iPods and marathon runners are still on shaky ground. Kelly McClure had a good run at the Cellcom Green Bay Marathon on Sunday, coming in unexpectedly in fifth place. Instead of basking in the achievement and the $500 prize, McClure was disqualified for wearing an iPod.
Her journey shows how much ground the iPod may still have to cover before becoming accepted at all competitive races.
Marathon organizers nulled her win and the prize for wearing an iPod – citing a USA Track & Field (USATF) rule that forbids prize money being awarded to runners who wear iPods or any other electronic devices.

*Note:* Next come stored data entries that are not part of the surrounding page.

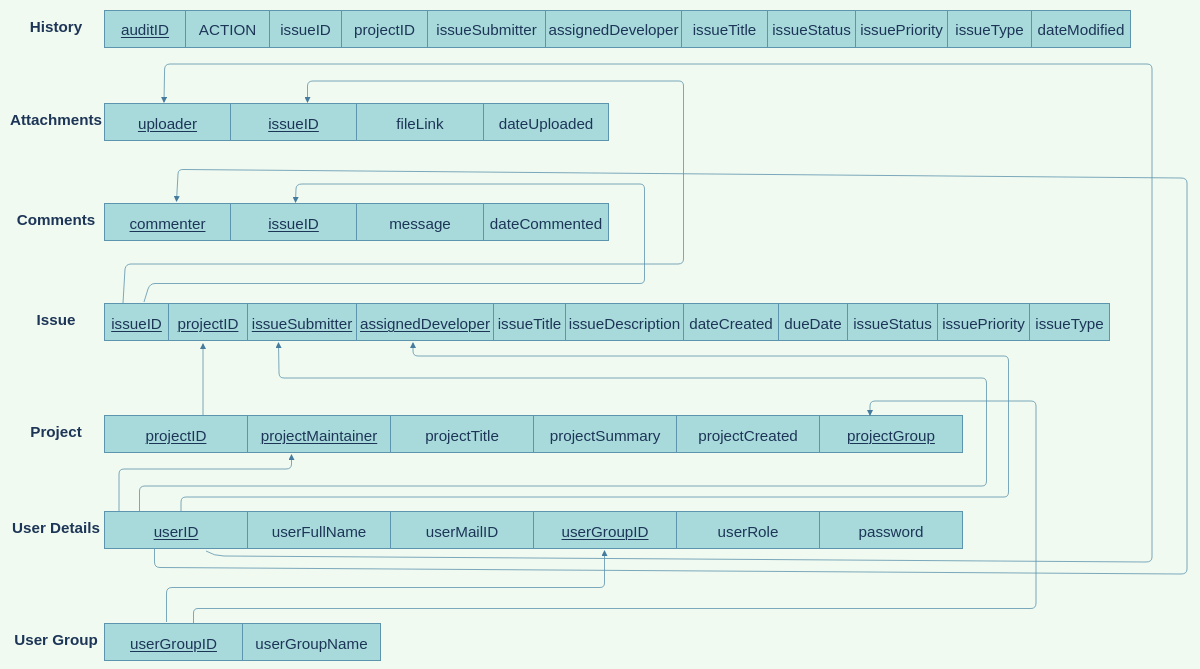
<!DOCTYPE html>
<html lang="en">
<head>
<meta charset="utf-8">
<title>Issue tracker relational schema</title>
<style>
:root {
  --paper: #f0faf0;
  --cell: #a8dadc;
  --line: #5d94ae;
  --arrow: #457b9d;
  --ink: #1d3557;
}
* { box-sizing: border-box; margin: 0; padding: 0; }
body {
  position: relative;
  width: 1200px;
  height: 669px;
  overflow: hidden;
  background: var(--paper);
  color: var(--ink);
  font: 15.2px/18px "Liberation Sans", Arial, sans-serif;
  white-space: nowrap;
}
.relation {
  position: absolute;
  left: 0;
  display: flex;
  height: 38px;
}
.relation h2 {
  display: flex;
  align-items: center;
  justify-content: center;
  width: 104px;
  padding: 0 0 4px 8px;
  font-size: 15.2px;
  font-weight: 700;
}
.fields {
  display: grid;
  grid-template-columns: var(--columns);
  list-style: none;
  background: var(--cell);
  border: 1px solid var(--line);
}
.fields li {
  display: flex;
  align-items: center;
  justify-content: center;
  min-width: 0;
  padding-top: 4px;
}
.fields li + li { border-left: 1px solid var(--line); }
.key { text-decoration: underline; text-underline-offset: 2px; text-decoration-thickness: 1px; }
.history { top: 10px; --columns: 80px 84px 72px 86px 118px 136px 86px 88px 92px 84px 99px; }
.history li { padding-top: 2px; }
.attachments { top: 103px; }
.comments { top: 203px; }
.attachments, .comments { --columns: 125px 126px 127px 125px; }
.issue { top: 303px; --columns: 63px 79px 109px 137px 72px 118px 95px 69px 90px 92px 80px; }
.project { top: 415px; }
.user-details { top: 511px; }
.project, .user-details { --columns: 142px repeat(5, 143px); }
.user-group { top: 623px; --columns: 137px 138px; }
.references {
  position: absolute;
  left: 0;
  top: 0;
  fill: none;
  stroke: var(--line);
  stroke-width: .8;
}
.arrowhead { fill: var(--arrow); stroke: none; }
</style>
</head>
<body>
<section class="relation history">
  <h2>History</h2>
  <ul class="fields">
    <li><span class="key">auditID</span></li><li>ACTION</li><li>issueID</li><li>projectID</li><li>issueSubmitter</li><li>assignedDeveloper</li><li>issueTitle</li><li>issueStatus</li><li>issuePriority</li><li>issueType</li><li>dateModified</li>
  </ul>
</section>
<section class="relation attachments">
  <h2>Attachments</h2>
  <ul class="fields">
    <li><span class="key">uploader</span></li><li><span class="key">issueID</span></li><li>fileLink</li><li>dateUploaded</li>
  </ul>
</section>
<section class="relation comments">
  <h2>Comments</h2>
  <ul class="fields">
    <li><span class="key">commenter</span></li><li><span class="key">issueID</span></li><li>message</li><li>dateCommented</li>
  </ul>
</section>
<section class="relation issue">
  <h2>Issue</h2>
  <ul class="fields">
    <li><span class="key">issueID</span></li><li><span class="key">projectID</span></li><li><span class="key">issueSubmitter</span></li><li><span class="key">assignedDeveloper</span></li><li>issueTitle</li><li>issueDescription</li><li>dateCreated</li><li>dueDate</li><li>issueStatus</li><li>issuePriority</li><li>issueType</li>
  </ul>
</section>
<section class="relation project">
  <h2>Project</h2>
  <ul class="fields">
    <li><span class="key">projectID</span></li><li><span class="key">projectMaintainer</span></li><li>projectTitle</li><li>projectSummary</li><li>projectCreated</li><li><span class="key">projectGroup</span></li>
  </ul>
</section>
<section class="relation user-details">
  <h2>User Details</h2>
  <ul class="fields">
    <li><span class="key">userID</span></li><li>userFullName</li><li>userMailID</li><li><span class="key">userGroupID</span></li><li>userRole</li><li>password</li>
  </ul>
</section>
<section class="relation user-group">
  <h2>User Group</h2>
  <ul class="fields">
    <li><span class="key">userGroupID</span></li><li>userGroupName</li>
  </ul>
</section>

<svg class="references" width="1200" height="669" viewBox="0 0 1200 669" role="img" aria-label="Foreign key references between relations">
  <defs>
    <marker id="tip" markerUnits="userSpaceOnUse" markerWidth="6" markerHeight="6" refX="5" refY="3" orient="auto">
      <path class="arrowhead" d="M0 0L6 3L0 6Z"/>
    </marker>
  </defs>
  <g marker-end="url(#tip)">
    <path marker-end="url(#tip)" d="M206 551Q214 556 224 556L1146 562Q1152 562 1152 557V69Q1152 64 1147 64H170Q165 64 164.6 69L164 102"/>
    <path marker-end="url(#tip)" d="M154.5 549V562Q154.5 567.5 160 567.5L1181 574Q1187 574 1187 569V183Q1187 178 1181 178L184 169.5Q178 169 178 174L176.5 201"/>
    <path marker-end="url(#tip)" d="M123 303L125 269Q126 264 131 264H678Q683.5 264 683.5 259V86Q683.5 81 679 81H313Q307.5 81 307.5 86V102"/>
    <path marker-end="url(#tip)" d="M144 302L148 289Q150 283.5 155 283.5H640Q644.5 283.5 644.5 279V189Q644.5 184 640 184H302Q296 184 296 189L295.5 202"/>
    <path marker-end="url(#tip)" d="M203 415V344"/>
    <path marker-end="url(#tip)" d="M119 511V474Q119 469 124 469H286Q291.5 469 291.5 464V455"/>
    <path marker-end="url(#tip)" d="M139.5 511V491Q139.5 486 145 486H982Q986.5 486 986.5 481V383Q986.5 378 982 378H284Q279 378 279 373L278.5 343"/>
    <path marker-end="url(#tip)" d="M181 511V502Q181 497 186 497H1004Q1008.5 497 1008.5 492V361Q1008.5 356 1004 356H418Q413 356 413 351V343"/>
    <path marker-end="url(#tip)" d="M166.5 622V593Q166.5 587.5 172 587.5H600Q604.5 587.5 604.5 583V551"/>
    <path marker-end="url(#tip)" d="M193.5 623V613Q193.5 608.5 198 608.5H1031Q1036 608.5 1036 603V406Q1036 401 1031 401H875Q870 401 870 406V415"/>
  </g>
</svg>
</body>
</html>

In 2007, the USATF banned iPods “ensure safety and to prevent runners from having a competitive edge” but then repealed the rule in 2009, leaving it up to individual marathons to decide for themselves.
Organizers of the Green Bay first cited the USATF ban for disqualifying McClure then had a “doh!” moment when they realized the repeal.
Race director Sean Ryan did not agree with the USATF rule and said the organization was punishing athletes who have a good day.
“She had no anticipation of finishing even in the top 10,” Ryan said of McClure. “Last year the top 10 female marathon runners here in Green Bay all finished under three hours, so she had every right to expect to not even finish in the overall standings. “Unfortunately, she had a great day.”
McClure said that she put her iPod in at mile 16 when she started to run against the wind. She wasn’t even aware she had finished in the top five until told by officials after the race.
Is using an iPod in a marathon an unfair advantage?